Watch Yourself

'Timothy Binkley Timothy Binkley

Watch Yourself creates an environment in which participants interact with computer-processed video images of themselves that are integrated with well-known paintings from the history of art. After putting themselves into these revered cultural icons, the users can print out the results in the form of a postcard. This interactive installation employs a simple virtual-reality technology which requires no special training. The user interaction is easy and immediately satisfying. Typical sessions last from 1-5 minutes. As the participant approaches a video monitor, his or her own image appears there.

A small icon extracted from one of the available paintings begins falling from above. As the user catches this icon with his or her own image, the computer grabs the person's picture and immediately displays it in part of the painting from which the icon was taken. If the printer is not busy, the user may choose which painting to work with. Once the participant is happy with the way he or she looks inserted into the artwork, a simple gesture activates the printer, which produces a postcard of what appears on the screen. The installation works automatically and does not require an operator or attendant, except perhaps to collect the fee for a printout. However, it is often useful to have someone present who can coach users into getting what they want more quickly. A second video display is mounted nearby in the exhibition space to draw the interest of potential users.
One of the main motivations of this installation is to play the active involvement of a computer against the passive role assumed by traditional works of art. Another aim is to enhance personal involvement with impersonal cultural paradigms. It makes iconoclasm palpable by allowing users to "vandalize" these hallowed pictures with their own visages.

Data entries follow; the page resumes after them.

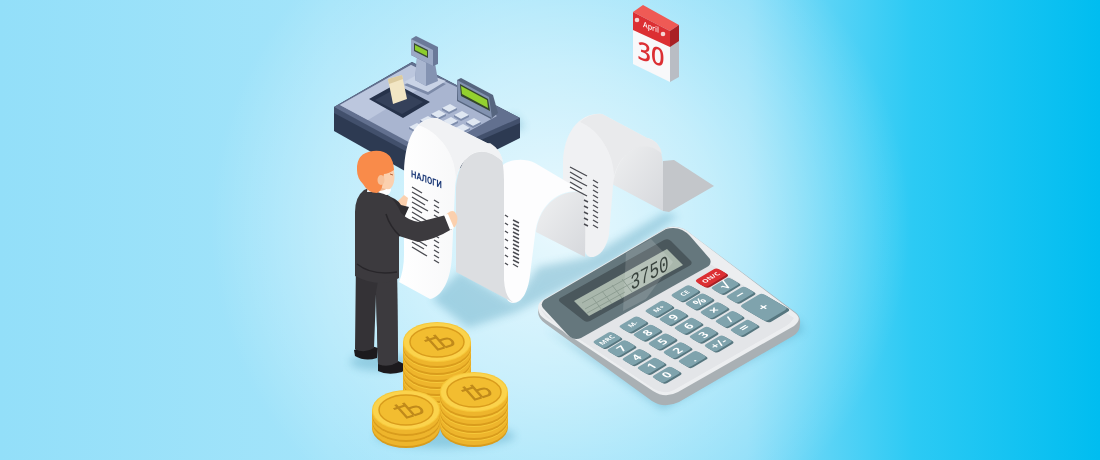
<!DOCTYPE html>
<html lang="ru">
<head>
<meta charset="utf-8">
<title>Налоги — 30 April</title>
<style>
:root{--sky-left:#93dff9;--sky-right:#00bdf0;--paper:#fdfdfe;--paper-shade:#dcdee1;--ink:#4b4c52;--navy:#1d3a78;--suit:#3c3a3e;--suit-dark:#2f2d31;--skin:#fbd0ae;--hair:#f98b4a;--gold:#f6c83a;--gold-dark:#d99c1c;--red:#dc2f33;--key:#7fa3ad;--key-side:#56767f;--panel:#65777d;--reg-top:#a9b5d0;--reg-dark:#2d3a52;--reg-mid:#42506c}
html,body{margin:0;overflow:hidden}
.banner{display:block;width:1100px;height:460px}
text{font-family:"Open Sans",Inter,sans-serif;text-anchor:middle}
.title{font:600 10px Roboto,"Open Sans",sans-serif;fill:var(--navy);text-anchor:start}
.keys text{font-size:10px;font-weight:700;fill:#fff}
.keys .small{font-size:6px}
.keys .sign{font-size:12px}
.lcd{font:27px "Liberation Mono",monospace;fill:#39433e}
.month{font-size:8px;font-weight:600;fill:#fff}
.day{font-size:25px;font-weight:600;fill:var(--red)}
.lines{stroke:var(--ink);stroke-width:1.4;fill:none}
</style>
</head>
<body>
<svg class="banner" viewBox="0 0 1100 460" role="img" aria-label="Мужчина с длинным чеком налогов, касса, калькулятор, монеты и календарь">
<defs>
<linearGradient id="sky"><stop offset="0" stop-color="var(--sky-left)"/><stop offset=".3" stop-color="#a3e4fa"/><stop offset=".68" stop-color="#86dcf8"/><stop offset=".83" stop-color="#2ccaf4"/><stop offset="1" stop-color="var(--sky-right)"/></linearGradient>
<radialGradient id="glow" gradientUnits="userSpaceOnUse" cx="560" cy="225" r="350"><stop offset="0" stop-color="#fff" stop-opacity=".8"/><stop offset=".45" stop-color="#fff" stop-opacity=".5"/><stop offset="1" stop-color="#fff" stop-opacity="0"/></radialGradient>
<linearGradient id="shade" x2="1" y2="1"><stop offset="0" stop-color="#f0f1f2"/><stop offset="1" stop-color="#d6d8dc"/></linearGradient>
<linearGradient id="white" x2="1" y2="0"><stop offset="0" stop-color="#fff"/><stop offset="1" stop-color="#f2f3f5"/></linearGradient>
<filter id="soft" x="-20%" y="-20%" width="140%" height="140%"><feGaussianBlur stdDeviation="4"/></filter>
<g id="coin">
<path d="M-34 0v6a34 20 0 0 0 68 0v-6z" fill="var(--gold-dark)"/>
<path d="M-34 0v4a34 20 0 0 0 68 0v-4z" fill="#eeb52c"/>
<ellipse rx="34" ry="20" fill="var(--gold)"/>
</g>
<g id="coin-face">
<ellipse rx="33" ry="19" fill="#fbd34c"/>
<ellipse rx="27" ry="15" fill="#f2bd30" stroke="var(--gold-dark)" stroke-width="1.5"/>
<path transform="matrix(.9 -.28 .55 .62 0 0)" d="M-10-6H2M-5-11V10H2M3 10V-10M3-1H8Q14-1 14 4Q14 10 8 10H3" fill="none" stroke="#c08a1a" stroke-width="2.8"/>
</g>
<g id="key"><rect x="-9" y="-4" width="18" height="12" rx="2.5" fill="var(--key-side)"/><rect x="-9" y="-6" width="18" height="12" rx="2.5" fill="var(--key)"/></g>
<g id="reg-key"><path d="M0 0l8-4 7 4-8 4z" fill="#dfe7f2"/><path d="M0 0l7 4 8-4v2l-8 4-7-4z" fill="#7d8cab"/></g>
</defs>

<g id="background"><rect width="1100" height="460" fill="url(#sky)"/><rect width="1100" height="460" fill="url(#glow)"/></g>

<g id="shadows" fill="#2f86a8" opacity=".3" filter="url(#soft)">
<path d="M338 125l90 46 97-44-10-12-100 30z"/>
<path d="M432 299l28-28 54 32 24-36 50-10 78-45 12 4-70 50-92 46-48 16z"/>
<path d="M545 328l118 82 142-80-10-12-130 70z"/>
<ellipse cx="380" cy="362" rx="30" ry="9"/><ellipse cx="445" cy="436" rx="70" ry="12"/>
</g>

<g id="cash-register">
<path d="M334 107l78-45 108 56v20l-92 46-94-53z" fill="var(--reg-dark)"/>
<path d="M334 107l94 49 92-38v5l-92 40-94-50z" fill="var(--reg-mid)"/>
<path d="M334 107l78-45 108 56-92 40z" fill="#62708f"/>
<path d="M340 105l71-40 56 27 30 24-68 37z" fill="var(--reg-top)"/>
<path d="M340 105l71-40 26 13-69 42z" fill="#bcc7de"/>
<path d="M369 99l27-15 34 18-27 16z" fill="#26324a"/>
<path d="M375 100l22-12 26 14-21 12z" fill="#35415a"/>
<path d="M388 79l14-4 5 24-14 5z" fill="#f2e6c4"/><path d="M388 79l14-4 1 4-14 5z" fill="#dccb9f"/>
<path d="M404 85l18-10 24 9-18 11z" fill="#7c8aa8"/><path d="M404 82l18-10 24 9-18 11z" fill="#c9d3e6"/>
<path d="M417 57l10-4 7 4 4 24-12 5-11-6z" fill="#8493b2"/><path d="M417 57l9 4v25l-11-6z" fill="#a9b6d0"/>
<path d="M411 39l5-3 22 11v17l-5 2-22-11z" fill="#6a7999"/><path d="M411 39l22 11v16l-22-11z" fill="#9aa8c5"/><path d="M414 43l14 7v8l-14-7z" fill="#394a35"/><path d="M415 45l12 6v5l-12-6z" fill="#8ccd2c"/>
<path d="M457 80l4-2 32 17 5 18-7 6-34-18z" fill="#56657f"/><path d="M457 80l32 17 3 21-34-18z" fill="#8292b0"/><path d="M460 84l28 15 2 12-29-15z" fill="#33452b"/><path d="M461 86l26 14 1 8-26-14z" fill="#93d12f"/>
<use href="#reg-key" x="409" y="127"/><use href="#reg-key" x="420" y="120"/><use href="#reg-key" x="431" y="114"/><use href="#reg-key" x="442" y="108"/>
<use href="#reg-key" x="421" y="134"/><use href="#reg-key" x="432" y="127"/><use href="#reg-key" x="443" y="121"/><use href="#reg-key" x="454" y="115"/>
<use href="#reg-key" x="444" y="134"/><use href="#reg-key" x="455" y="128"/><use href="#reg-key" x="466" y="122"/>
</g>

<g id="receipt">
<path d="M663 161l11-1 40 26-45 26-6-1z" fill="#c3c6ca"/>
<path d="M612 184C615 155 631 137 648 138C660 142 663 155 663 170V211z" fill="url(#shade)"/>
<path d="M563 187V162C564 132 580 112 602 114L647 138Q658 140 661 152C640 134 616 155 613 186L609 235C606 250 598 258 590 257Q583 255 584 240V198C580 186 570 183 563 187z" fill="#f0f1f3"/>
<path d="M602 114L647 138Q660 142 662 154C645 138 622 148 614 176C614 155 600 130 580 122Q590 113 602 114z" fill="#e9eaec"/>
<path d="M536 232C539 205 560 189 583 192Q586 198 585 257z" fill="url(#shade)"/>
<path d="M503 165C510 159 525 158 535 163L584 192C560 187 538 204 535 235L530 275C528 292 522 303 513 303C505 303 503 290 503 270z" fill="var(--paper)"/>
<path d="M456 272V188C458 165 468 148 490 143C502 150 504 165 504 180V280Q505 298 514 303z" fill="var(--paper-shade)"/>
<path d="M404 200V172C405 138 416 117 437 118L487 143Q500 147 503 162C480 139 456 157 455 190L452 255C451 280 442 297 430 299L399 282Q404 270 404 255z" fill="url(#white)"/>
<path d="M437 118L487 143Q500 147 503 162C482 141 461 153 456 180C456 155 440 132 418 125Q426 118 437 118z" fill="#f1f2f4"/>
<text class="title" textLength="32" lengthAdjust="spacingAndGlyphs" transform="matrix(.96 .36 0 1 411 177)">НАЛОГИ</text>
<path class="lines" d="M412 187l10 6m-10-1l16 9m-16-4l13 8m-13-3l16 9m-16-4l10 6m-10-1l15 9m-15-4l16 9m-16-4l11 7m-11-2l16 9m-16-4l14 8m-14-3l15 9m-15-4l12 7m-12-2l15 9"/>
<path class="lines" d="M434 200l5 3m-5 2l5 3m-5 2l5 3m-5 2l5 3m-5 7l5 3m-5 2l5 3m-5 2l5 3m-5 2l5 3m-5 2l5 3m-5 2l5 3m-5 2l5 3m-5 2l5 3"/>
<path class="lines" d="M505 215l3 2m-3 6l3 2m-3 6l3 2m-3 6l3 2m-3 6l3 2m-3 6l3 2m-3 6l3 2M513 220l6 3m-6 1l6 3m-6 1l6 3m-6 1l6 3m-6 1l6 3m-6 1l6 3m-6 1l6 3m-6 1l6 3m-6 1l6 3m-6 1l6 3m-6 1l6 3m-6 1l5 3"/>
<path class="lines" d="M570 167l17 9m-17-4l12 7m-12-2l17 9m-17-4l12 7m-12-2l17 9M584 200l4 2m-4 4l4 2m-4 4l4 2m-4 4l4 2m-4 4l4 2M593 180l5 3m-5 2l5 3m-5 2l5 3m-5 2l5 3m-5 2l5 3m-5 2l5 3m-5 2l5 3m-5 2l5 3m-5 2l5 3m-5 2l5 3"/>
</g>

<g id="businessman">
<path d="M354 350l1 6q10 6 22 2l1-10-10-3z" fill="#1c1a1d"/>
<path d="M378 362v9q10 5 24 1 4-3 2-8l-10-5z" fill="#1c1a1d"/>
<path d="M356 258l41 8 1 96q-10 6-20 2l-2-70-2 54q-10 6-19 1z" fill="#343236"/>
<path d="M376 292l4-22 17 4 1 88q-10 6-20 2z" fill="var(--suit)"/>
<path d="M397 202l7-7 4 3-2 9-8 4z" fill="var(--skin)"/>
<path d="M446 215q5-6 9-3 5 7 0 15l-7 3z" fill="var(--skin)"/>
<path d="M383 194q14 4 18 11l8 2-5 11-12-4z" fill="var(--suit-dark)"/>
<path d="M364 190q10-5 21 3 10 6 16 20 8 8 18 9l27-7 6 14q-18 11-34 13l-19-6v42q-18 11-44-2V212q0-15 9-22z" fill="var(--suit)"/>
<path d="M386 214q4 13 14 22M357 264q15 12 40 8" fill="none" stroke="#28262a" stroke-width="1.5"/>
<path d="M444 215l4-1 6 14-4 2z" fill="#fff"/>
<path d="M368 186l20-5 3 9q-2 7-7 4-8-3-17-2z" fill="#fff"/>
<path d="M371 177h17v11q-8 6-17 1z" fill="#efb993"/>
<path d="M373 165l20 1q4 17-3 23-8 1-15-5z" fill="var(--skin)"/>
<path d="M357 170q-1-17 16-19 20-2 21 19-6 4-10 4l-2 8q2 7-5 11-9 0-14-9-6-6-6-14z" fill="var(--hair)"/>
<ellipse cx="381" cy="180" rx="3.5" ry="5" fill="#f7c29b"/>
<path d="M390 174l3 1" stroke="#b8683b"/>
</g>

<g id="coins">
<use href="#coin" x="437" y="391"/><use href="#coin" x="437" y="384"/><use href="#coin" x="437" y="377"/><use href="#coin" x="437" y="370"/><use href="#coin" x="437" y="363"/><use href="#coin" x="437" y="356"/><use href="#coin" x="437" y="349"/><use href="#coin" x="437" y="342"/><use href="#coin-face" x="437" y="342"/>
<use href="#coin" x="474" y="421"/><use href="#coin" x="474" y="414"/><use href="#coin" x="474" y="407"/><use href="#coin" x="474" y="400"/><use href="#coin" x="474" y="392"/><use href="#coin-face" x="474" y="392"/>
<use href="#coin" x="406" y="422"/><use href="#coin" x="406" y="416"/><use href="#coin" x="406" y="410"/><use href="#coin-face" x="406" y="410"/>
</g>

<g id="calculator">
<path d="M538 311q0-7 8-10l120-73q14-4 25 6l104 78q6 4 5 12 0 8-7 12l-114 66q-15 7-27-1L546 324q-8-5-8-13z" fill="#a9b0b4"/>
<path d="M538 308q0-6 8-10l120-70q14-4 25 6l104 79q8 6-1 13l-116 66q-13 7-25-1L546 320q-8-5-8-12z" fill="#eceef0"/>
<path d="M540 308l27 27q6 5 13 1l127-74 87 56q-3 5-8 8l-112 64q-10 5-20-1L546 317z" fill="#e3e5e8"/>
<path d="M544 300l122-71q14-4 24 7l20 23q2 5-3 8l-126 71q-7 3-13-3l-25-27q-3-4 1-8z" fill="var(--panel)"/>
<path d="M562 297l102-57q4-2 7 1l20 20q2 3-2 5l-99 55q-4 2-7-1l-23-18q-3-3 2-5z" fill="#4a575c"/>
<path d="M574 301l93-52 16 16-94 51z" fill="#a9b7ac"/>
<path d="M626 253l25-14 22 23-27 37-23 12z" fill="#fff" opacity=".14"/>
<g stroke="#829388" opacity=".7"><path d="M582 303l60-33m-57 39l52-29m-50 33l38-21M592 297l10 13m0-19l10 13m0-19l10 13m0-19l10 13"/></g>
<text class="lcd" textLength="43" lengthAdjust="spacingAndGlyphs" transform="matrix(.88 -.49 .05 .83 650 280)">3750</text>
<g class="keys" transform="matrix(1 -.6 .94 .55 607 340)">
<g id="keys-memory"><use href="#key"/><use href="#key" x="26"/><use href="#key" x="52"/><use href="#key" x="78"/>
<rect x="93" y="-4" width="22" height="12" rx="3" fill="#a51f24"/><rect x="93" y="-6" width="22" height="12" rx="3" fill="var(--red)"/>
<text class="small" y="2">MRC</text><text class="small" x="26" y="2">M-</text><text class="small" x="52" y="2">M+</text><text class="small" x="78" y="2">CE</text><text class="small" x="104" y="2">ON/C</text></g>
<g id="keys-seven" transform="translate(0 15)"><use href="#key"/><use href="#key" x="26"/><use href="#key" x="52"/><use href="#key" x="78"/><use href="#key" x="104"/>
<text y="4">7</text><text x="26" y="4">8</text><text x="52" y="4">9</text><text x="78" y="4">%</text><text class="sign" x="104" y="4">√</text></g>
<g id="keys-four" transform="translate(0 31)"><use href="#key"/><use href="#key" x="26"/><use href="#key" x="52"/><use href="#key" x="78"/><use href="#key" x="104"/>
<text y="4">4</text><text x="26" y="4">5</text><text x="52" y="4">6</text><text class="sign" x="78" y="4">×</text><text class="sign" x="104" y="4">−</text></g>
<g id="keys-one" transform="translate(0 47)"><use href="#key"/><use href="#key" x="26"/><use href="#key" x="52"/><use href="#key" x="78"/>
<text y="4">1</text><text x="26" y="4">2</text><text x="52" y="4">3</text><text x="78" y="4">/</text></g>
<g id="keys-zero" transform="translate(0 63)"><use href="#key"/><use href="#key" x="26"/><use href="#key" x="52"/><use href="#key" x="78"/>
<text y="4">0</text><text x="26" y="4">.</text><text x="52" y="4">+/-</text><text class="sign" x="78" y="4">=</text></g>
<g id="key-plus"><rect x="94" y="43" width="22" height="29" rx="3" fill="var(--key-side)"/><rect x="94" y="41" width="22" height="28" rx="3" fill="var(--key)"/><text class="sign" x="105" y="59">+</text></g>
</g>
</g>

<g id="calendar">
<path d="M670 31l9-6v52l-9 5z" fill="#b9bdc4"/>
<path d="M633 12l37 19v51l-37-18z" fill="#f8f8fa"/>
<path d="M633 12l10-7 36 20-9 6z" fill="#ef5a55"/>
<path d="M670 31l9-6v16l-9 6z" fill="#a92025"/>
<path d="M633 12l37 19v16l-37-17z" fill="var(--red)"/>
<circle cx="637" cy="20" r="2.3" fill="#f5d4d3"/><circle cx="663" cy="34" r="2.3" fill="#f5d4d3"/>
<text class="month" textLength="17" lengthAdjust="spacingAndGlyphs" transform="matrix(.95 .35 0 1 651 30)">April</text>
<text class="day" textLength="28" lengthAdjust="spacingAndGlyphs" transform="matrix(.96 .3 0 1 651 63)">30</text>
</g>
</svg>
</body>
</html>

Unlike iconoclasts of the past who were often merely lobbying for replacement icons, its purpose is rather to highlight the radically different cultural possibilities opened up by computerized virtual realities that attenuate and diversify the imposing authority of tradition. Two specific themes have to do with the presentation of gender in art and the elusiveness of pictorial space.